티푸스 is the Korean transliteration of the English word typhus, which is an infectious disease spread by the bites of such insects as lice, chiggers, and fleas. 장티푸스 (腸티푸스) literally translates as intestinal typhus but means typhoid fever, which is different from typhus or typhus fever.

The bacterium that causes typhoid fever grows in the intestines and blood and is spread by eating or drinking food or water contaminated with the feces of an infected person. The fact that the bacterium for typhoid fever grows in the intestines is most likely the reason the Chinese character for intestines, 腸 (장), is added to the word 티푸스 to form 장티푸스.

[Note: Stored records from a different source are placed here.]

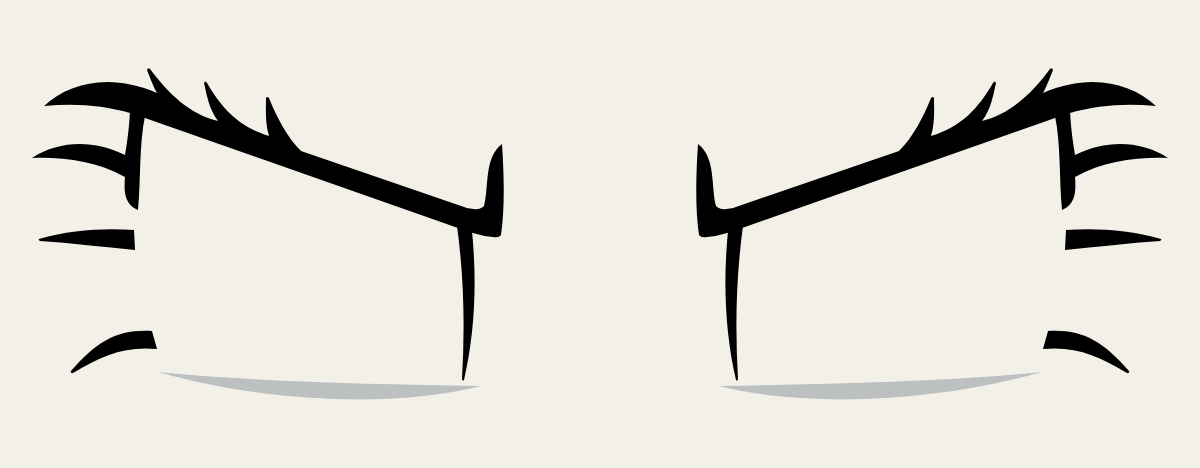
<!DOCTYPE html>
<html lang="en">
<head>
<meta charset="utf-8">
<title>Angry cartoon eyes</title>
<style>
:root { --paper: #f3f0e8; --ink: #000; --shade: #bcc0c1; }
html, body { margin: 0; height: 100%; overflow: hidden; background: var(--paper); }
.eyes { display: block; width: 1200px; height: 468px; }
.ink { fill: var(--ink); }
.shade { fill: var(--shade); }
</style>
</head>
<body>
<svg class="eyes" viewBox="0 0 1200 468" role="img" aria-label="A pair of angry cartoon eyes with thick lashes">
  <defs>
    <g id="eye">
      <path class="shade" d="M158 372C260 382 370 384 481 386C400 407 270 404 158 372Z"/>
      <g class="ink">
        <path id="upper-lid" d="M44 106C70 82 111 73 157 93C152 84 150 77 147 70Q148 67 150 69C168 93 189 114 218 121C209 109 207 96 204 83Q205 80 207 83C221 107 238 127 269 136C265 123 266 110 266 98Q267 96 269 98C277 118 287 137 301 151L467 208Q480 211 484 206C489 188 484 157 502 144C504 175 505 207 501 235Q499 238 493 237Q482 236 473 233L458 228L145 118L130 113C103 105 74 103 44 106Z"/>
        <path id="outer-corner" d="M130 111L145 116C139 145 141 178 138 210C124 204 124 191 125 177C96 161 64 157 32 158C60 140 94 140 125 155Q129 132 130 111Z"/>
        <path id="inner-corner" d="M457 226L472 231C477 282 475 332 464 380Q463 382 462 379C465 328 464 277 457 226Z"/>
        <path id="middle-lash" d="M39 239C71 230 102 228 134 230L135 250C103 247 71 243 40 241Q38 240 39 239Z"/>
        <path id="lower-lash" d="M71 371C97 341 118 329 152 331L157 349C124 346 101 356 73 373Q70 373 71 371Z"/>
      </g>
    </g>
  </defs>
  <rect width="1200" height="468" fill="var(--paper)"/>
  <use href="#eye"/>
  <use href="#eye" transform="translate(1200 0) scale(-1 1)"/>
</svg>
</body>
</html>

Many Koreans seem to confuse 티푸스 and 장티푸스 since they often use 장티푸스 (typhoid fever) to also refer to 티푸스 (typhus).

Another word for typhoid fever is 염병 (染病), which can also mean infectious disease or epidemic since it is a shortened form of 전염병 (傳染病). Also, the Korean word for fever is 열병 (熱病), which is sometimes used to refer to typhoid fever since a fever is obviously one of the symptoms; however, 열병 is a general term that is also sometimes used to refer to such diseases and illnesses as malaria, typhus, and pneumonia, all of which also have symptoms that include a high fever.